- _DIRECTIONS_: Copy every line that holds the string "seed" from the data below.

- _INFORMATION SUPPLIED_:
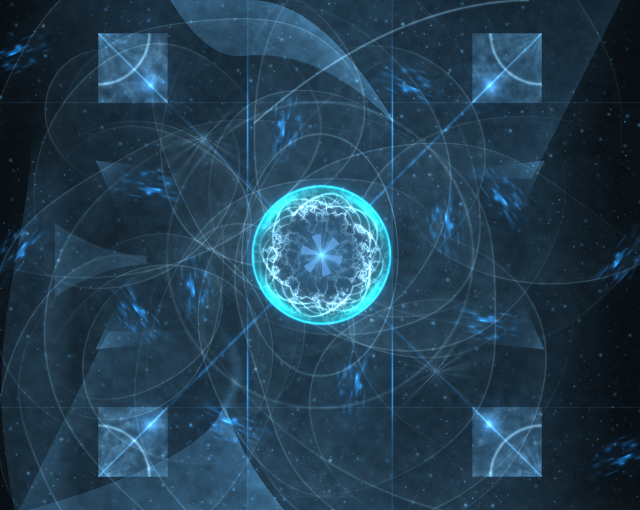
Reproduce this background procedurally as a Shadertoy shader.

```glsl
const vec3 HAZE = vec3(.1, .18, .24), PALE = vec3(.25, .33, .37), SPARK = vec3(.07, .32, .56);

float hash(vec2 p) { return fract(sin(dot(p, vec2(127.1, 311.7))) * 43758.5453); }
mat2 rot(float a) { return mat2(cos(a), sin(a), -sin(a), cos(a)); }
float glow(float d, float w) { return exp(-d * d / (w * w)); }
float inside(float d) { return smoothstep(-.0015, .0015, d); }

float noise(vec2 p) {
  vec2 i = floor(p), f = fract(p);
  f *= f * (3. - 2. * f);
  return mix(mix(hash(i), hash(i + vec2(1, 0)), f.x),
    mix(hash(i + vec2(0, 1)), hash(i + 1.), f.x), f.y);
}

float fbm(vec2 p) {
  float sum = 0.;
  for (float amp = .5; amp > .03; amp *= .5) {
    sum += amp * noise(p);
    p = rot(.6) * p * 2.03 + 7.1;
  }
  return sum;
}

// One random star per cell
float stars(vec2 p) {
  vec2 id = floor(p);
  vec2 d = fract(p) - .25 - .5 * vec2(hash(id + 3.1), hash(id + 8.7));
  return exp(-dot(d, d) * 90.) * pow(hash(id + 5.3), 7.);
}

// Elliptical threads with soft sheets on the inner side
float filaments(vec2 p) {
  float sum = 0.;
  for (float k = 0.; k < 44.; k++) {
    vec2 seed = vec2(k, 2.7);
    vec2 q = p - (vec2(hash(seed), hash(seed + 1.3)) - .5) * vec2(.9, .6);
    q = rot(k * 2.4) * q * vec2(1, .7 + .8 * hash(seed + 4.1));
    float d = .13 + .4 * hash(seed + 6.2) - length(q) + .012 * sin(q.x * 14. + k);
    float fade = pow(.5 + .5 * cos(atan(q.y, q.x) - k), 3.);
    sum += fade * (.5 * glow(d, .0018) + .14 * inside(d) * exp(-max(d, 0.) * 22.));
  }
  return sum;
}

vec3 orb(vec2 p, vec3 back) {
  float r = length(p), a = atan(p.y, p.x);
  float web = pow(1. - abs(2. * fbm(p * 55.) - 1.), 7.), fourfold = pow(abs(sin(2. * a)), 3.);
  vec3 col = vec3(.13, .25, .33) + vec3(.16, .27, .38) * exp(-r * 22.);
  col += vec3(0, .25, .22) * smoothstep(.085, .136, r) * (.5 + .4 * abs(sin(a)) + .4 * fourfold);
  col += vec3(.1, .6, .6) * fourfold * glow(r - .125, .007);
  // Scalloped rings and web
  for (float k = 0.; k < 4.; k++) {
    float ring = .087 + .007 * k + .014 * abs(sin(4. * a + k * .8));
    col += PALE * glow(r - ring, .002) * (.3 + noise(p * 60. + k));
  }
  col += PALE * (web * (.4 + 1.5 * glow(r - .092, .02)) + .3 * glow(r - .098, .016));
  // Fine rays and six blades
  col += HAZE * pow(noise(p / (r + .001) * 12.), 3.) * exp(-r * 14.);
  float blade = abs(mod(a - .2618, 1.0472) - .5236);
  col = mix(col, vec3(.38, .64, .9), .8 * inside((.23 - blade) * r) * inside(.041 - r));
  col += vec3(.3, .65, .7) * exp(-r * 140.);
  col = mix(back, col, inside(.136 - r));
  return col + vec3(.06, .45, .6) * (glow(r - .135, .0025) + .2 * glow(r - .136, .012));
}

void mainImage(out vec4 fragColor, in vec2 fragCoord) {
  vec2 p = (fragCoord - .5 * iResolution.xy) / iResolution.y, m = abs(p);
  float smoke = fbm(p * 5. + fbm(p * 4.) * 2.), grain = fbm(p * 60.);

  // Haze, dark sides and central column
  float light = smoothstep(.62, .38, m.x + .25 * (smoke - .5));
  vec3 col = HAZE * mix(.3, .88, light) * (.6 + .8 * smoke);
  col += HAZE * (.4 * exp(-dot(p, p) * 9.) + .16 * inside(.142 - m.x) + .3 * glow(m.y - .299, .0015));
  col += SPARK * glow(m.x - .142, .0018) * (.2 + glow(m.y - .25, .09));

  // Upper sweeping veil
  float top = .5 - 3. * pow(max(p.x + .137, 0.), 2.) - p.y;
  float low = p.y - .392 + 1.9 * pow(abs(p.x + .12), 2.) - 8. * pow(max(-.15 - p.x, 0.), 2.);
  float veil = inside(top) * inside(low) * inside(.143 - p.x) * (.65 + .5 * exp(-max(top, 0.) * 25.));

  // Lower horn and stem
  float h = -.3 - p.y, drop = max(h, 0.);
  float rim = .3 * drop + 1.35 * drop * drop - .184 - p.x;
  float horn = inside(rim) * inside(p.x + .192 + .3 * drop + 8. * drop * drop) * inside(h);
  veil += horn * (.55 + .6 * exp(-max(rim, 0.) * 22.));
  veil += .8 * glow(p.x + .188 + .025 * sin(h * 22.), .011) * inside(-h) * smoothstep(.22, 0., -h);

  // Left curtain and side horn
  float curtain = inside(p.x + .595 - .03 * sin(p.y * 6.)) * smoothstep(-.47, -.54, p.x);
  float spike = .008 + 1.8 * pow(max(-.33 - p.x, 0.), 2.) - abs(p.y + .01);
  veil += .5 * curtain * smoothstep(.26, .1, p.y) + .45 * inside(spike) * inside(.09 - abs(p.x + .43));
  col += HAZE * veil;

  // Threads, orbits and upper crest
  float orbit = glow(length(p * vec2(1.55, 1)) - .237, .0022) + .6 * glow(length(p) - .3, .003);
  float crest = glow(p.y - .5 + .8 * pow(abs(p.x - .42), 2.), .0025) * inside(.27 - abs(p.x - .14));
  col += PALE * .75 * (filaments(p) + orbit * (.2 + smoke) + crest);

  // Spark clusters, cusps and slanted sheets under a half turn
  vec2 clusters[7] = vec2[7](vec2(-.333, .137), vec2(-.243, -.056), vec2(-.587, .394),
    vec2(-.358, -.12), vec2(-.595, .01), vec2(.173, .337), vec2(-.064, .255));
  for (float s = -1.; s < 2.; s += 2.) {
    vec2 q = p * s, c = q - vec2(-.227, .23);
    for (int i = 0; i < 7; i++) {
      vec2 d = rot(float(i) * 1.3 + .2) * (q - clusters[i]);
      float flare = .1 + 2. * pow(noise(d * vec2(60, 190)), 4.);
      col += SPARK * flare * exp(-dot(d * d, vec2(450, 1500)));
    }
    float rays = pow(noise(normalize(c + .00001) * 7.), 3.), edge = .34 + .5 * q.y - q.x;
    col += PALE * (rays * exp(-length(c) * 22.) + .6 * exp(-length(c) * 120.));
    col += HAZE * .5 * inside(edge) * exp(-max(edge, 0.) * 14.) * inside(q.y - .15);
  }

  // Diagonal beams and triangular corners
  float beam = glow(p.x - p.y, .004) + .5 * glow(p.x + p.y, .004);
  col += SPARK * .6 * beam * (.3 + grain) * smoothstep(.43, .2, m.x);
  vec2 t = vec2(.44, .185) - m;
  col += HAZE * 1.2 * inside(t.y - .1 * t.x) * inside(t.x - .45 * t.y) * exp(-length(t) * 24.);

  // Corner panels with fan, arc and star
  vec2 b = abs(m - .3668), corner = .4346 - m;
  float reach = length(corner), star = length(m - .333);
  float fan = 1. + .25 * sin(atan(corner.y, corner.x) * 24.);
  vec3 panel = HAZE * 1.2 * (.4 + exp(-reach * 18.) * fan + glow(corner.x - corner.y, .003));
  panel += PALE * (glow(reach - .1, .003) + .7 * pow(grain, 3.));
  col += panel * inside(.068 - max(b.x, b.y));
  col += vec3(.25, .55, .85) * (exp(-star * 95.) + .25 * exp(-star * 30.) * (.3 + grain));

  // Scattered dust
  float dust = stars(p * 34.) + .8 * stars(rot(.7) * p * 61.) + .5 * stars(rot(1.9) * p * 110.);
  col += mix(SPARK, PALE * 1.5, noise(p * 9.)) * dust * (.3 + smoke);
  col *= .82 + .36 * grain;
  fragColor = vec4(clamp(orb(p - vec2(.003, 0), col), 0., 1.), 1);
}
```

- _WRITTEN ANSWER_:
    vec2 seed = vec2(k, 2.7);
    vec2 q = p - (vec2(hash(seed), hash(seed + 1.3)) - .5) * vec2(.9, .6);
    q = rot(k * 2.4) * q * vec2(1, .7 + .8 * hash(seed + 4.1));
    float d = .13 + .4 * hash(seed + 6.2) - length(q) + .012 * sin(q.x * 14. + k);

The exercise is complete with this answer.